(Source texts of formatted documents)
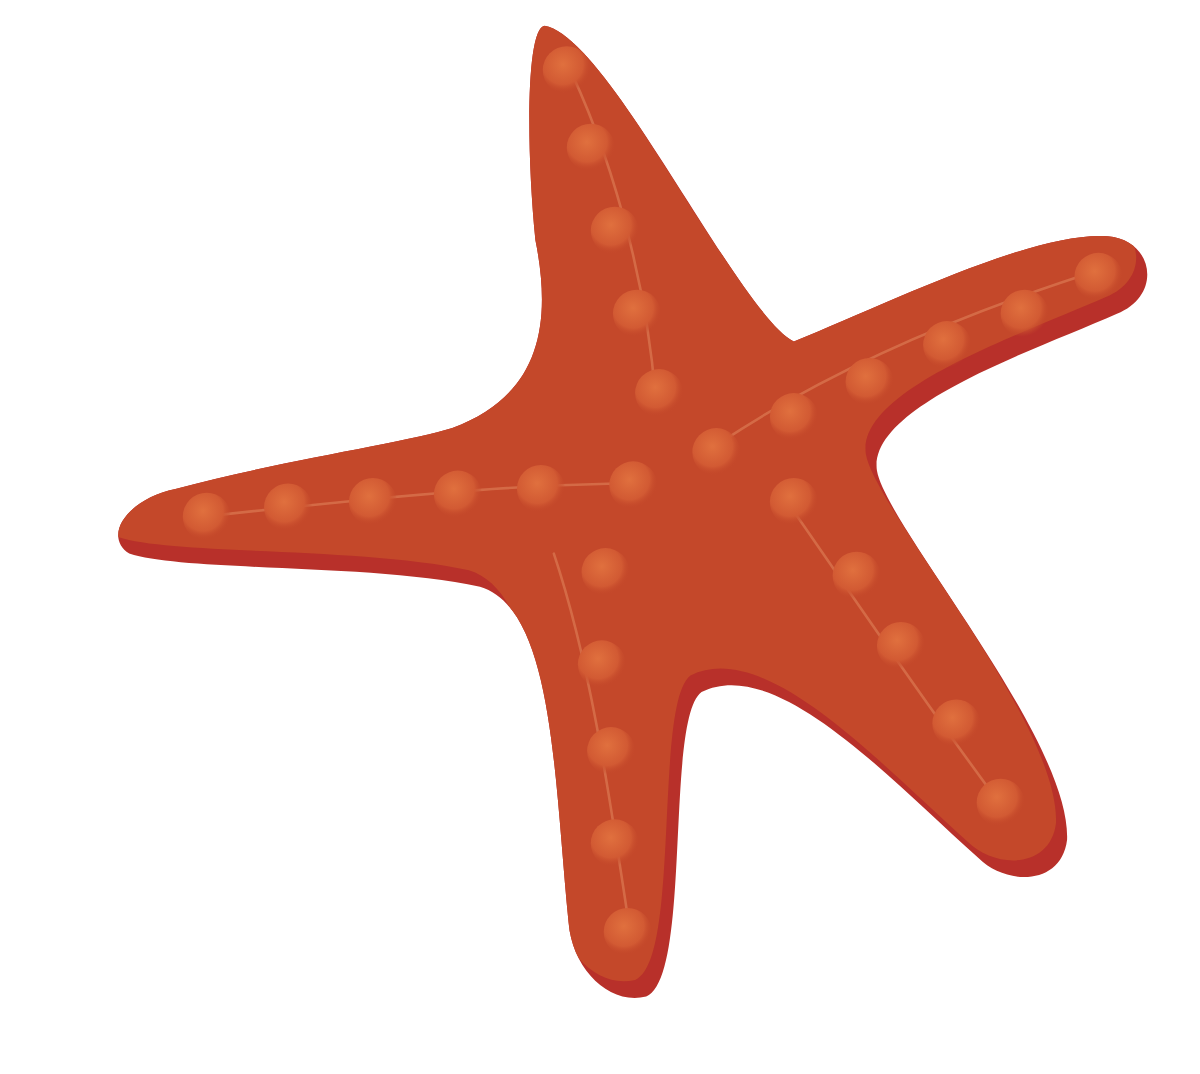
<!DOCTYPE html>
<html lang="en">
<head>
<meta charset="utf-8">
<title>Red Starfish</title>
<link rel="stylesheet" href="https://fonts.googleapis.com/css2?family=Roboto&display=swap">
<style>
  :root {
    --page-bg: #ffffff;
    --star-body: #c4482a;
    --star-shade: #b8302a;
    --bump-light: #e0703e;
    --bump-mid: #d25a33;
    --vein: #e2875c;
  }
  html, body {
    margin: 0;
    padding: 0;
    width: 1200px;
    height: 1074px;
    overflow: hidden;
    background: var(--page-bg);
    font-family: "Roboto", sans-serif;
  }
  .starfish-art {
    display: block;
    width: 1200px;
    height: 1074px;
  }
  .star-shade { fill: var(--star-shade); }
  .star-body { fill: var(--star-body); }
  .star-vein {
    fill: none;
    stroke: var(--vein);
    stroke-width: 1.4;
    opacity: 0.55;
    stroke-linecap: round;
  }
</style>
</head>
<body>
<svg class="starfish-art" viewBox="0 0 650 582" preserveAspectRatio="none" role="img" aria-label="Red starfish illustration">
  <defs>
    <path id="starfish-outline" d="M295 14 C330 20 400 170 430 185 C480 165 560 125 600 128 C625 130 630 160 605 170 C560 190 470 220 475 255 C480 285 580 400 578 455 C575 480 545 480 530 465 C480 420 420 355 380 375 C360 390 375 530 350 540 C330 545 310 525 308 500 C300 420 300 330 260 318 C200 305 100 310 70 300 C55 290 70 270 95 265 C150 250 220 240 245 232 C290 215 300 180 290 130 C285 80 285 15 295 14 Z"/>
    <clipPath id="starfish-clip">
      <use href="#starfish-outline"/>
    </clipPath>
    <radialGradient id="bump-gradient" cx="0.42" cy="0.38" r="0.6">
      <stop offset="0" stop-color="var(--bump-light)"/>
      <stop offset="0.7" stop-color="var(--bump-mid)"/>
      <stop offset="1" stop-color="var(--star-body)" stop-opacity="0"/>
    </radialGradient>
    <circle id="bump" r="13" fill="url(#bump-gradient)"/>
  </defs>

  <g class="starfish">
    <use href="#starfish-outline" class="star-shade"/>
    <g clip-path="url(#starfish-clip)">
      <use href="#starfish-outline" class="star-body" transform="translate(-6 -9)"/>
    </g>

    <g class="star-veins">
      <path class="star-vein" d="M305 30 C330 80 350 150 355 215"/>
      <path class="star-vein" d="M600 145 C520 170 450 200 390 240"/>
      <path class="star-vein" d="M110 280 C200 270 280 262 345 262"/>
      <path class="star-vein" d="M342 510 C330 430 320 360 300 300"/>
      <path class="star-vein" d="M545 440 C500 380 460 320 425 270"/>
    </g>

    <g class="star-bumps">
      <use href="#bump" x="307" y="38"/>
      <use href="#bump" x="320" y="80"/>
      <use href="#bump" x="333" y="125"/>
      <use href="#bump" x="345" y="170"/>
      <use href="#bump" x="357" y="213"/>
      <use href="#bump" x="595" y="150"/>
      <use href="#bump" x="555" y="170"/>
      <use href="#bump" x="513" y="187"/>
      <use href="#bump" x="471" y="207"/>
      <use href="#bump" x="430" y="226"/>
      <use href="#bump" x="388" y="245"/>
      <use href="#bump" x="112" y="280"/>
      <use href="#bump" x="156" y="275"/>
      <use href="#bump" x="202" y="272"/>
      <use href="#bump" x="248" y="268"/>
      <use href="#bump" x="293" y="265"/>
      <use href="#bump" x="343" y="263"/>
      <use href="#bump" x="328" y="310"/>
      <use href="#bump" x="326" y="360"/>
      <use href="#bump" x="331" y="407"/>
      <use href="#bump" x="333" y="457"/>
      <use href="#bump" x="340" y="505"/>
      <use href="#bump" x="430" y="272"/>
      <use href="#bump" x="464" y="312"/>
      <use href="#bump" x="488" y="350"/>
      <use href="#bump" x="518" y="392"/>
      <use href="#bump" x="542" y="435"/>
    </g>
  </g>
</svg>
</body>
</html>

**Action item:** Find the word "class" in the entries. Copy each line that holds it.

**Your response:**
<svg class="starfish-art" viewBox="0 0 650 582" preserveAspectRatio="none" role="img" aria-label="Red starfish illustration">
  <g class="starfish">
    <use href="#starfish-outline" class="star-shade"/>
      <use href="#starfish-outline" class="star-body" transform="translate(-6 -9)"/>
    <g class="star-veins">
      <path class="star-vein" d="M305 30 C330 80 350 150 355 215"/>
      <path class="star-vein" d="M600 145 C520 170 450 200 390 240"/>
      <path class="star-vein" d="M110 280 C200 270 280 262 345 262"/>
      <path class="star-vein" d="M342 510 C330 430 320 360 300 300"/>
      <path class="star-vein" d="M545 440 C500 380 460 320 425 270"/>
    <g class="star-bumps">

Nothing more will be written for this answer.